• TASK TO CARRY OUT:
Below are some entries. Count the lines where "frame" appears and state only that number.

─── GIVEN DATA ───

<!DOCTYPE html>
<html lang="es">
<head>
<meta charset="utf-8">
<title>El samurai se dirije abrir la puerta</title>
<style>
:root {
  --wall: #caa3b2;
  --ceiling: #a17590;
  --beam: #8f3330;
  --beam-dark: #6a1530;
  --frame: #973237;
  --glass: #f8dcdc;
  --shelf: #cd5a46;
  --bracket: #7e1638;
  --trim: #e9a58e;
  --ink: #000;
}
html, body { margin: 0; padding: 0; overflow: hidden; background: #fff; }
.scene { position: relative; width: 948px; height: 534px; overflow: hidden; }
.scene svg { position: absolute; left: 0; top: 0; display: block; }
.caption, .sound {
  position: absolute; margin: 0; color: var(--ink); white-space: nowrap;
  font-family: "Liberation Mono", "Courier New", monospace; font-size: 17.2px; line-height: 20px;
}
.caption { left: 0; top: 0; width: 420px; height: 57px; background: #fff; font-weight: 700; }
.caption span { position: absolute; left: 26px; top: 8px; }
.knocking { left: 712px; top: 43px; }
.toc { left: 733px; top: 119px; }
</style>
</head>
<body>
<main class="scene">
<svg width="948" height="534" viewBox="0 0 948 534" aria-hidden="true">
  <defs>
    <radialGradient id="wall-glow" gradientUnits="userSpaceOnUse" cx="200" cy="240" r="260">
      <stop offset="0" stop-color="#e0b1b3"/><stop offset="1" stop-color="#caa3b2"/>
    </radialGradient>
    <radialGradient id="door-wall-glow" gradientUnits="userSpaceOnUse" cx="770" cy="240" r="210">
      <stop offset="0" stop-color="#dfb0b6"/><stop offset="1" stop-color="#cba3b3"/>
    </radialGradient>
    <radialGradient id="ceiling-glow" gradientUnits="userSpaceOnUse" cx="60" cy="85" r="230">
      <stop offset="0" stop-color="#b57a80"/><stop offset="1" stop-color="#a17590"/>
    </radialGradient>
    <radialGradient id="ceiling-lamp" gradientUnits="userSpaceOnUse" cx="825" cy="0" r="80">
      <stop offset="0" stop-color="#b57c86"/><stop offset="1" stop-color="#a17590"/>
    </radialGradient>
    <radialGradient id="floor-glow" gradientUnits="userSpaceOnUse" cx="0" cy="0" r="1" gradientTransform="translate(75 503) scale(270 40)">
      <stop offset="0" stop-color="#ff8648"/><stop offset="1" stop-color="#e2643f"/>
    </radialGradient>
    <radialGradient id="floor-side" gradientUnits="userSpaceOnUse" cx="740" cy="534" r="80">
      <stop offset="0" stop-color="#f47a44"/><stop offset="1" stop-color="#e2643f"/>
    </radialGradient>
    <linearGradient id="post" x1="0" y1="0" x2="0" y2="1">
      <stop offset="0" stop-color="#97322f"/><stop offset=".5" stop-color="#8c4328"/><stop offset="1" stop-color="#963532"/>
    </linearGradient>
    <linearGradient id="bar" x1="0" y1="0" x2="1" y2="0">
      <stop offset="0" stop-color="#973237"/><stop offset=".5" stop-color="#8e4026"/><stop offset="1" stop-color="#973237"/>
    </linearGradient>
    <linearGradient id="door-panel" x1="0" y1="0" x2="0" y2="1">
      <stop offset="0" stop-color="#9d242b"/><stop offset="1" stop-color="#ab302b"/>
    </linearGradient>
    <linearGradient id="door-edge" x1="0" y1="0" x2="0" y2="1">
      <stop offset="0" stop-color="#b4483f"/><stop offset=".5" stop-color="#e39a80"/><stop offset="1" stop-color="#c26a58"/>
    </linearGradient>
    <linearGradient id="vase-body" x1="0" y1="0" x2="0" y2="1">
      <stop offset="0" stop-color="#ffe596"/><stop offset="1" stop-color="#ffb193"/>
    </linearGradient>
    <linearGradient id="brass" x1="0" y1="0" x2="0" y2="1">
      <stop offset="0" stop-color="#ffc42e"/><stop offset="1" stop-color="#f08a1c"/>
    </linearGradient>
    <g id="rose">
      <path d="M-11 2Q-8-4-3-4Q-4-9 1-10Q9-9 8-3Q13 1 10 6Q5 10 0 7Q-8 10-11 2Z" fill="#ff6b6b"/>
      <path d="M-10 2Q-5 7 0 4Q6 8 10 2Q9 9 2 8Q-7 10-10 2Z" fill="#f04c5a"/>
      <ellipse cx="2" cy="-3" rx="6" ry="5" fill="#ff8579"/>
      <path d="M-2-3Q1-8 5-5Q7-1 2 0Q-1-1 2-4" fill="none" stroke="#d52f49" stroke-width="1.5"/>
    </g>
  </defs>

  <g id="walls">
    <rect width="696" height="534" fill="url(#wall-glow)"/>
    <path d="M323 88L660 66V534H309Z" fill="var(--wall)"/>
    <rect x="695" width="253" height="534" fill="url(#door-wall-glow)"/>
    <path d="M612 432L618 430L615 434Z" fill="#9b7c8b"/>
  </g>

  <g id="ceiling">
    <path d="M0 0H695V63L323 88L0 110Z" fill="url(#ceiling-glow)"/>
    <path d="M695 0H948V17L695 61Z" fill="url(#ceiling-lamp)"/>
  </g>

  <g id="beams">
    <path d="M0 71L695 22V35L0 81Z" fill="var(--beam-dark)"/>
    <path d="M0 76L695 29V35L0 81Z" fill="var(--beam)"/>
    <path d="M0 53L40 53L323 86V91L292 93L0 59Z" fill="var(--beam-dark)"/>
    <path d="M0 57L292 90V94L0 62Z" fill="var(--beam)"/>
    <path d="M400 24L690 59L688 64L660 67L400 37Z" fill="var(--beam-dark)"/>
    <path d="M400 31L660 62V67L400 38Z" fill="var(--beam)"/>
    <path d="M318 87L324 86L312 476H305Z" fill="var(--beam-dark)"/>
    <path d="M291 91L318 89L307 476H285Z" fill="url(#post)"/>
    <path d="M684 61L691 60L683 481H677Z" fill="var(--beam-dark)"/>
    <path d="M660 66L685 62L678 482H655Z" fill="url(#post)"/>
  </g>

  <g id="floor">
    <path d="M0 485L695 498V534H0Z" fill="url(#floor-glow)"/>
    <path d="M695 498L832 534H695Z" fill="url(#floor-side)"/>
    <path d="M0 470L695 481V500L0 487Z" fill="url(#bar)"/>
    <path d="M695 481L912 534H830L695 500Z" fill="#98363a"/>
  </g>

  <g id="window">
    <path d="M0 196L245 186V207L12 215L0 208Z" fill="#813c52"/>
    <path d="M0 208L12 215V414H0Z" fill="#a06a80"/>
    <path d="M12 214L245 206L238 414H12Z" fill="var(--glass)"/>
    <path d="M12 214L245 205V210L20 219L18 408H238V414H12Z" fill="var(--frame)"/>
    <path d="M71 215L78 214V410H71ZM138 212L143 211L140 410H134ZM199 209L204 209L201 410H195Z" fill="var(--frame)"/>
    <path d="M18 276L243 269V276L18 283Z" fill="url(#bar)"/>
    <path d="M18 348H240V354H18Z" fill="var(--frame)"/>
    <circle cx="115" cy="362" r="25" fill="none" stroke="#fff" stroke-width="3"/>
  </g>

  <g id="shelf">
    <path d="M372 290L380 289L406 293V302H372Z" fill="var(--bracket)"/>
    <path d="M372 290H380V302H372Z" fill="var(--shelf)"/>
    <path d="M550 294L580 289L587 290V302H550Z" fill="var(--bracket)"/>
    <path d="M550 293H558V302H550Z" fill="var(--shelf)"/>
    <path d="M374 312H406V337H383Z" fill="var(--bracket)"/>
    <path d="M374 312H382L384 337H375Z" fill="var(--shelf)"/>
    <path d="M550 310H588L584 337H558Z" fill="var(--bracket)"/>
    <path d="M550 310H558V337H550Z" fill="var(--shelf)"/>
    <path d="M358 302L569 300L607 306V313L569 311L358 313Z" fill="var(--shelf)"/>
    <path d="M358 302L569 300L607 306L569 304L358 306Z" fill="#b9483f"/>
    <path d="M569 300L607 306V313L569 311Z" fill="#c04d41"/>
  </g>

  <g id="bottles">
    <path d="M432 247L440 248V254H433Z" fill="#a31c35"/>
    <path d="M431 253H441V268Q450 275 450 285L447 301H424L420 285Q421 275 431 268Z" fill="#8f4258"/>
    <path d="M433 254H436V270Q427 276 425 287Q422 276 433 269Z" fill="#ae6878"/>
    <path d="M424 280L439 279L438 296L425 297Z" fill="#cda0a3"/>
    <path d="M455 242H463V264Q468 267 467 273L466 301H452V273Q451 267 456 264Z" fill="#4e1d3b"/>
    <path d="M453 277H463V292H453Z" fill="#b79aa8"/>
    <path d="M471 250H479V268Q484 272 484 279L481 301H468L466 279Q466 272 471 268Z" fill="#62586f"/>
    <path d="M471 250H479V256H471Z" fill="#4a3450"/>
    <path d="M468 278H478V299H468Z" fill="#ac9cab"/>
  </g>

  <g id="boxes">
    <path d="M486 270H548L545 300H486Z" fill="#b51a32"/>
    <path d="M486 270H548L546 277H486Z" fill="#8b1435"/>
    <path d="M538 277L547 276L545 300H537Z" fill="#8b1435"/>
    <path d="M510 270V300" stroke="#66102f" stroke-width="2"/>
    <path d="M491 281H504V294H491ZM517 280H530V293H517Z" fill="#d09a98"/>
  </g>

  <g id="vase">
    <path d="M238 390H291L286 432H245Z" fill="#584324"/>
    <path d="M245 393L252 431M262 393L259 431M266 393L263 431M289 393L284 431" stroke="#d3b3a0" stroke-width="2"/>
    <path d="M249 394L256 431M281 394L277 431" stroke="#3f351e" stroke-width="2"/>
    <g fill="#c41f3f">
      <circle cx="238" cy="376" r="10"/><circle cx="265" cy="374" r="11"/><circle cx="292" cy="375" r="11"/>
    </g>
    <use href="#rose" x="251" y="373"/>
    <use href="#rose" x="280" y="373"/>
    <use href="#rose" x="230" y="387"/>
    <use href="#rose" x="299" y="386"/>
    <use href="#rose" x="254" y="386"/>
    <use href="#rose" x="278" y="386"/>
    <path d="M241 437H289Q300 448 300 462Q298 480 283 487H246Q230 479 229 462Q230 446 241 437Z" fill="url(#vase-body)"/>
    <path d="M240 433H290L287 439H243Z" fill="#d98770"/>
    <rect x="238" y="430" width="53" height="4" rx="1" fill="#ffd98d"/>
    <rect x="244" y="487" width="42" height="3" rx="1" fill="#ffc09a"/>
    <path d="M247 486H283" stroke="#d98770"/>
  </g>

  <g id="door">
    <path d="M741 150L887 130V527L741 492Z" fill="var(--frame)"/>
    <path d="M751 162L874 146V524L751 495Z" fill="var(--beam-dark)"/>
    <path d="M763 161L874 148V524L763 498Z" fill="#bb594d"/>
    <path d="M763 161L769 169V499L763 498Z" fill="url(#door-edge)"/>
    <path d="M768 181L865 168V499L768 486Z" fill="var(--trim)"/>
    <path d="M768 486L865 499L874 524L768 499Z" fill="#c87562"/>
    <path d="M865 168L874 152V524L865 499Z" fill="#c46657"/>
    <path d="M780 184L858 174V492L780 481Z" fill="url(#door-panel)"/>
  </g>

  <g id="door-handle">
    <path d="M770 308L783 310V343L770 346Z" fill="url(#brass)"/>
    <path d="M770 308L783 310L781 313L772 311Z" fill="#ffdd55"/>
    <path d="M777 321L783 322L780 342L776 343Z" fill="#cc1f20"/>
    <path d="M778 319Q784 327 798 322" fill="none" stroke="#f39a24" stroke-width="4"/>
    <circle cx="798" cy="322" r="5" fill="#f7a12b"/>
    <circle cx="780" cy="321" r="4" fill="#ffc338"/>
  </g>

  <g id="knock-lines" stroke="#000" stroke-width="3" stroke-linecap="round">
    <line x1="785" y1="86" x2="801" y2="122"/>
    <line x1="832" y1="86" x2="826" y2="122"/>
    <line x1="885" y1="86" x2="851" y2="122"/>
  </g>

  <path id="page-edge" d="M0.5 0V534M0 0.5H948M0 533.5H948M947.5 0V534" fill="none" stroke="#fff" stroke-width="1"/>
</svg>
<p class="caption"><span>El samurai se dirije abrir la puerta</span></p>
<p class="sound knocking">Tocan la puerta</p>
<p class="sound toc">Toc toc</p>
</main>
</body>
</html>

───

• THE ANSWER:
5